-- Source records follows --
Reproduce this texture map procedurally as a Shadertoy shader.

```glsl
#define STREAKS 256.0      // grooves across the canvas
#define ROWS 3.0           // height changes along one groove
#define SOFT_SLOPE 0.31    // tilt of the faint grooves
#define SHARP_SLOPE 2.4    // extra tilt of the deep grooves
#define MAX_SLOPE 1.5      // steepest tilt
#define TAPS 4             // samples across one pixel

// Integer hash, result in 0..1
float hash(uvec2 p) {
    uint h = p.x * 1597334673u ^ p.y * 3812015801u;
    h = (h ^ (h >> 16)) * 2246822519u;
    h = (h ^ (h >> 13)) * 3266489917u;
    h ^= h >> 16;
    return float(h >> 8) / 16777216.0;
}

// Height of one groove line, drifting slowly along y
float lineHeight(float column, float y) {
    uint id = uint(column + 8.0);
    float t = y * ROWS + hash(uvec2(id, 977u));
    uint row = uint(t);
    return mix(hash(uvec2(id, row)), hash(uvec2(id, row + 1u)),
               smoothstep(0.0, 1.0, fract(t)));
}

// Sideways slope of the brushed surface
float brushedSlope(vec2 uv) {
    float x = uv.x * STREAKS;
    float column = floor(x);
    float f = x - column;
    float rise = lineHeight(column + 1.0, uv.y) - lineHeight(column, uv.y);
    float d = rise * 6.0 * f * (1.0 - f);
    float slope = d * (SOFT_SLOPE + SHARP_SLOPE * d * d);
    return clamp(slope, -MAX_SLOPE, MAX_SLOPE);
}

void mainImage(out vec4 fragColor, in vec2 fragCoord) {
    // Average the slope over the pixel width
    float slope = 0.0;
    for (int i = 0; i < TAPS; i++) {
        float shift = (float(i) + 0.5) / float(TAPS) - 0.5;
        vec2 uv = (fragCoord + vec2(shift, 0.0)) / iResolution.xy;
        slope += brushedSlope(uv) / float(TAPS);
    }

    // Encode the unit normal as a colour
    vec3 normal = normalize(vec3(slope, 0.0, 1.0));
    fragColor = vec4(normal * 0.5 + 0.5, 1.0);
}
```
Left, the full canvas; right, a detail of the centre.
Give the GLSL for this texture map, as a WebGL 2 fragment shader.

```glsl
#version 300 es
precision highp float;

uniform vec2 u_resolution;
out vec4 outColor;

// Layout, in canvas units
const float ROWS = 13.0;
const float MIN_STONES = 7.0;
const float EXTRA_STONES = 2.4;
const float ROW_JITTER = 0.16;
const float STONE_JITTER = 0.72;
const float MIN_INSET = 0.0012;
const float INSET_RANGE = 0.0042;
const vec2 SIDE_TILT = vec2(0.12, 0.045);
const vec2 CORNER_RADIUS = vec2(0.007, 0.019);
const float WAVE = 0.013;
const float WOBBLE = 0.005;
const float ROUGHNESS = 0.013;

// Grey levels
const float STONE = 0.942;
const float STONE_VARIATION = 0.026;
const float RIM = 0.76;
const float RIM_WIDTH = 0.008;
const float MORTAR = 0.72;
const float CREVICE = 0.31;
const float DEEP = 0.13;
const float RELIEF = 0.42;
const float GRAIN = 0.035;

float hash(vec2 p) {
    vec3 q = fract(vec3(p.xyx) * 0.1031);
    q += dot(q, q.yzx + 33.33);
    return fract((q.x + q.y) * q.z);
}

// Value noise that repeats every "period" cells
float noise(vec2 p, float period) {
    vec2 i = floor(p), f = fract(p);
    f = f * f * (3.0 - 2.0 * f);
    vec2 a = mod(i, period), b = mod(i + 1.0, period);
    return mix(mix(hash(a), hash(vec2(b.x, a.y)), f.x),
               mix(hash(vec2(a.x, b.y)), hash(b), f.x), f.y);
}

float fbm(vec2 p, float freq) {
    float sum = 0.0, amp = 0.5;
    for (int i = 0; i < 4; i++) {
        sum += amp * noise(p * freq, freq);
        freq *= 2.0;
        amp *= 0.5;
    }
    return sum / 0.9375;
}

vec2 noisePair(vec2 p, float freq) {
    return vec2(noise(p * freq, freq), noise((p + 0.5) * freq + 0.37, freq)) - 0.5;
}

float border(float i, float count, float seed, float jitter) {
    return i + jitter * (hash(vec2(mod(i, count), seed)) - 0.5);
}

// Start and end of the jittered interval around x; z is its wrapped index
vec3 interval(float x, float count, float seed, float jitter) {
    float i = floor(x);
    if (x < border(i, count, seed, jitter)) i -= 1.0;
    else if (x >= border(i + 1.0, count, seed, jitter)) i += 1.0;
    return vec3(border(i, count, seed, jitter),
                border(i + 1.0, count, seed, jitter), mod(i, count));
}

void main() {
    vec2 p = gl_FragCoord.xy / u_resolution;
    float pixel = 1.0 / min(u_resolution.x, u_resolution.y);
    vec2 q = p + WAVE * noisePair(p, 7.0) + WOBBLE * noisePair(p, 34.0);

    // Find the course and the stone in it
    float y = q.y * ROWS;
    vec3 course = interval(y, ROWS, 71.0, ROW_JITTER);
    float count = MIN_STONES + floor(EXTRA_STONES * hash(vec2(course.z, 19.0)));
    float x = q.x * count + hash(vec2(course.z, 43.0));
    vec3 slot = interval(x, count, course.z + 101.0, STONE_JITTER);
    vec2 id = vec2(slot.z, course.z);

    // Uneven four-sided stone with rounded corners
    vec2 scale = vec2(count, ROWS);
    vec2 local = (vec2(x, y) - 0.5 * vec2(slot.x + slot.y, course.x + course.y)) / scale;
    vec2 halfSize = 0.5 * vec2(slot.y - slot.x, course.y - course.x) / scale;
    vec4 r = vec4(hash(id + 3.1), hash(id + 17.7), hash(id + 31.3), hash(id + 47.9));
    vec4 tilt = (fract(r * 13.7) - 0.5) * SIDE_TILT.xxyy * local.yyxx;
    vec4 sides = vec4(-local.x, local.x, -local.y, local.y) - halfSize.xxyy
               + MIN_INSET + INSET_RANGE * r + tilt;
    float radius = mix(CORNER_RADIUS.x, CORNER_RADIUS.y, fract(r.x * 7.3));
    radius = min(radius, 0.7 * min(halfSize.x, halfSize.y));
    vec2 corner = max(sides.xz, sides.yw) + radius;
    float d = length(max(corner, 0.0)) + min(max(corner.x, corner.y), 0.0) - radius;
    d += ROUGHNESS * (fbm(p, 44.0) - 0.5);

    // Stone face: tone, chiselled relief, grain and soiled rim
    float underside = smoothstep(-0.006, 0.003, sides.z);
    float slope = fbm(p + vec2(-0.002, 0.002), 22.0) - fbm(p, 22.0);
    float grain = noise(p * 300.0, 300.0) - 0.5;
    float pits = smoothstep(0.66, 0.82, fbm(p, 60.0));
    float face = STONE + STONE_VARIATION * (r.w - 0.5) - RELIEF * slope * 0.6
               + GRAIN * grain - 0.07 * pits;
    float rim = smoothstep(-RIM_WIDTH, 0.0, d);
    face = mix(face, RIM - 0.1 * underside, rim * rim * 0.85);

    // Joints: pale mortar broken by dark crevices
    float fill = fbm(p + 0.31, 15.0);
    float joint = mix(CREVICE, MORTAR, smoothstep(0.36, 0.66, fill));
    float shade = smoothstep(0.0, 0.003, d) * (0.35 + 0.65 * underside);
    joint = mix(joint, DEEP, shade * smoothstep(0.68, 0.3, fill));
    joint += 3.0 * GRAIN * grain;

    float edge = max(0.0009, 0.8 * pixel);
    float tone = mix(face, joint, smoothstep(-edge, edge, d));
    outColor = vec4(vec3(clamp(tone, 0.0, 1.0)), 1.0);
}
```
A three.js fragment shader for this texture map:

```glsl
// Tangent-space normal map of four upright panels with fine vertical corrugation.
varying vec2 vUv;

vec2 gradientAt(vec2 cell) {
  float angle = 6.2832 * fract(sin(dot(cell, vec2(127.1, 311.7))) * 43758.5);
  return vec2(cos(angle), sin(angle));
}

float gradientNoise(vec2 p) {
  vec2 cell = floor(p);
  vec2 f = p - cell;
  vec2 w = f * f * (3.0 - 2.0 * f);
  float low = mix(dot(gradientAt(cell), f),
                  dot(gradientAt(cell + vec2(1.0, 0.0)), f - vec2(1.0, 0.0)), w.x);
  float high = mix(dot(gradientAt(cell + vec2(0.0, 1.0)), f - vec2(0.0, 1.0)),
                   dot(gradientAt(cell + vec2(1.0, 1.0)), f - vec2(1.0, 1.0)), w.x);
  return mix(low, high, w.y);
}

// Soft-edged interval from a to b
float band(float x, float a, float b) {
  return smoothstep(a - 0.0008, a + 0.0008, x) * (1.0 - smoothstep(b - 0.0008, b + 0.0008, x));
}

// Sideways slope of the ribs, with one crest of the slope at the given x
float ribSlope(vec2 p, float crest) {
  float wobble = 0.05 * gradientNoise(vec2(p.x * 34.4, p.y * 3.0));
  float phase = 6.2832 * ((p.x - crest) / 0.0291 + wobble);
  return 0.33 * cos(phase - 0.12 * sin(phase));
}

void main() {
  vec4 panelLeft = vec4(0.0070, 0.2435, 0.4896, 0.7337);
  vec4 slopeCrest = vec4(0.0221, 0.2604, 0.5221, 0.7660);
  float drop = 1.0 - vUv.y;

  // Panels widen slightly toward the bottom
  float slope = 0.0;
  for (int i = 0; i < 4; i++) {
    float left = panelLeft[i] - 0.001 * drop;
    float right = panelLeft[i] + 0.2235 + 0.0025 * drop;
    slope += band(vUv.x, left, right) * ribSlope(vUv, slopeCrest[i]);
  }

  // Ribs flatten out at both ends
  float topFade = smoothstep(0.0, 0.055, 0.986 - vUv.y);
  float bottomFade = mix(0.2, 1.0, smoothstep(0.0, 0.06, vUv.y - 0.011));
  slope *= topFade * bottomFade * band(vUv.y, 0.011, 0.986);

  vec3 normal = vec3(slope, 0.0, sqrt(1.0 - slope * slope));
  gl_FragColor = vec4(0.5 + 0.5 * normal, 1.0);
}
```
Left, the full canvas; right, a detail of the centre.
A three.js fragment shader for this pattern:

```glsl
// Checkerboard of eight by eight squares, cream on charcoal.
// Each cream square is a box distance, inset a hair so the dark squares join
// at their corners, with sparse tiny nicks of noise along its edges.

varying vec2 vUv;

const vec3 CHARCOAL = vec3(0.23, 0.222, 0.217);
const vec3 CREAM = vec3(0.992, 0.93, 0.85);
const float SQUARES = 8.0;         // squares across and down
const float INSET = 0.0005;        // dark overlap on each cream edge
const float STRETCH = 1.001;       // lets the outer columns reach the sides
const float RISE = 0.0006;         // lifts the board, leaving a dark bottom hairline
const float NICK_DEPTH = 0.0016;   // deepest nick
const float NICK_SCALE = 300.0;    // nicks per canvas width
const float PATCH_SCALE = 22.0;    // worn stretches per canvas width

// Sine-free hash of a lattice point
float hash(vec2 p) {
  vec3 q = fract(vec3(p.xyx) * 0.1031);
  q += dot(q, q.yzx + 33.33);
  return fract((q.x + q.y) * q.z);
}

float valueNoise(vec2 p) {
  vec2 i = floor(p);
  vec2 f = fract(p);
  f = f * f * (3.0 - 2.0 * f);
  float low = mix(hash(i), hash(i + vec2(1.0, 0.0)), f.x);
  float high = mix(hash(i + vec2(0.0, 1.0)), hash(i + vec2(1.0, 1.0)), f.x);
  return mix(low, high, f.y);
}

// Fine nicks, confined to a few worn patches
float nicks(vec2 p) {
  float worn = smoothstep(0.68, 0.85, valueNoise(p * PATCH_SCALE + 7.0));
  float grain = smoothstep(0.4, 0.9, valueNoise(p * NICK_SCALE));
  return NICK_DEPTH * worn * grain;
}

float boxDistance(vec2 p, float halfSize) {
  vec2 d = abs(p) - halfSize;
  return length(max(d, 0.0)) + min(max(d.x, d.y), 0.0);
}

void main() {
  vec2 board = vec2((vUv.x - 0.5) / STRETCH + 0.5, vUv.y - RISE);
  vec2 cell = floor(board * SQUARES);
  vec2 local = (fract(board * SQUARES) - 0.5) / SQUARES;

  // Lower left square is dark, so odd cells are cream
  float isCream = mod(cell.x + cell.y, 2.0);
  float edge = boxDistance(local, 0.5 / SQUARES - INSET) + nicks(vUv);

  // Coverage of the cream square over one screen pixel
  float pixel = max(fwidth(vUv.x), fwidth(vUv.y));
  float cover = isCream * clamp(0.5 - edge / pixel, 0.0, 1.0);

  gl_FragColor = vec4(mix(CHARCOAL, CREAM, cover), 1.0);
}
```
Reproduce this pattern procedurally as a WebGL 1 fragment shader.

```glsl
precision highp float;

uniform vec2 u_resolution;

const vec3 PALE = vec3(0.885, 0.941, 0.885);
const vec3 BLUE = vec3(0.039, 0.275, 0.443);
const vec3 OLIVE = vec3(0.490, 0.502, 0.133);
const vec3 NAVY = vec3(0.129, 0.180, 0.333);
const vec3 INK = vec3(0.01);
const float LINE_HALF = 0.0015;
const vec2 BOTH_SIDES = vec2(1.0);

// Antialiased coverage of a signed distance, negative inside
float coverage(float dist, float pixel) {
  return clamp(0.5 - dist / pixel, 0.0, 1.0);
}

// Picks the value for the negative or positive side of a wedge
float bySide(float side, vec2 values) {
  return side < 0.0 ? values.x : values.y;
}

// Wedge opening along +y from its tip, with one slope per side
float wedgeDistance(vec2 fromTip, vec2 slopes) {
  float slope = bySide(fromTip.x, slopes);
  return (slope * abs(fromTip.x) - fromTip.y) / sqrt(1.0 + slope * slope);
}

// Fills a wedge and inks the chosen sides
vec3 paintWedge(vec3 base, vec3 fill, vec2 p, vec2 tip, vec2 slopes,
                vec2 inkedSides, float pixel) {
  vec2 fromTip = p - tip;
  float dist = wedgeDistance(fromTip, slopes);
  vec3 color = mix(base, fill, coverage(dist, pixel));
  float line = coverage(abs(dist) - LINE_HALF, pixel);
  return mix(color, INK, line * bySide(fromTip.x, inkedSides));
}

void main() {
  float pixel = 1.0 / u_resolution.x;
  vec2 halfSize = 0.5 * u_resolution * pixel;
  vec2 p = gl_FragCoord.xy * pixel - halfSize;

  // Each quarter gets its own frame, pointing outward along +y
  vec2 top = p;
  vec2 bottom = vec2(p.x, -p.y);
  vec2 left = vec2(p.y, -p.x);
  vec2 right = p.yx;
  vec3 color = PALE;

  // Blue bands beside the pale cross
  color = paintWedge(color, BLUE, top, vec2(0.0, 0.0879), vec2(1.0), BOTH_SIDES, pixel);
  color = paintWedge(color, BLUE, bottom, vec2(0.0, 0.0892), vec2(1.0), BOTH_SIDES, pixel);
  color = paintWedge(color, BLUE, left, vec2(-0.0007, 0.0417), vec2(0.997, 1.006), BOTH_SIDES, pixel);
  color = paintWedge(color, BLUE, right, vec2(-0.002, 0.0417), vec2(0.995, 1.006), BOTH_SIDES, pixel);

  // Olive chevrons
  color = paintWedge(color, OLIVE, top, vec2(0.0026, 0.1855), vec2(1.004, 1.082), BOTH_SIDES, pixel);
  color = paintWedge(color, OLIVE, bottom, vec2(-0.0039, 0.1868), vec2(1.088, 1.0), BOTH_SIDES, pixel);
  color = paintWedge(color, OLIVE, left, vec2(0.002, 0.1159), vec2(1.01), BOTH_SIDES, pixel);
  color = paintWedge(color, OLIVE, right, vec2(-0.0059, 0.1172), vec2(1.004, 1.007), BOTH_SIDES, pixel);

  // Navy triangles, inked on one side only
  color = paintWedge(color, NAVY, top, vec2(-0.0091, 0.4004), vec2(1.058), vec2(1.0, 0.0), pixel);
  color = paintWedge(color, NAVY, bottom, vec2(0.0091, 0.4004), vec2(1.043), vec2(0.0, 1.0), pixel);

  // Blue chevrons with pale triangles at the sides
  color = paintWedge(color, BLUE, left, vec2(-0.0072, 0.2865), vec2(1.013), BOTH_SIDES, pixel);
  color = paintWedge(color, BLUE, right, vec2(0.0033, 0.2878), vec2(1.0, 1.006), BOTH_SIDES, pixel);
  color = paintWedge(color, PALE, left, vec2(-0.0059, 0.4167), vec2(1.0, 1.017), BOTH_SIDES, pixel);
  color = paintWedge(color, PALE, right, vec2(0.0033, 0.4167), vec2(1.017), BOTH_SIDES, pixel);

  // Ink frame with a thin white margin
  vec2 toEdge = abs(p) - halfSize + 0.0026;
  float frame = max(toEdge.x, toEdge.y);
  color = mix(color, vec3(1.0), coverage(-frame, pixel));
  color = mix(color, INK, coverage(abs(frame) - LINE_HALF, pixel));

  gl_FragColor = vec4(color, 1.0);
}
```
-- Source records concluded --
__Task details__
Scan the entries for the word "course". Report each line that has it.

__Exercise solution__
    // Find the course and the stone in it
    vec3 course = interval(y, ROWS, 71.0, ROW_JITTER);
    float count = MIN_STONES + floor(EXTRA_STONES * hash(vec2(course.z, 19.0)));
    float x = q.x * count + hash(vec2(course.z, 43.0));
    vec3 slot = interval(x, count, course.z + 101.0, STONE_JITTER);
    vec2 id = vec2(slot.z, course.z);
    vec2 local = (vec2(x, y) - 0.5 * vec2(slot.x + slot.y, course.x + course.y)) / scale;
    vec2 halfSize = 0.5 * vec2(slot.y - slot.x, course.y - course.x) / scale;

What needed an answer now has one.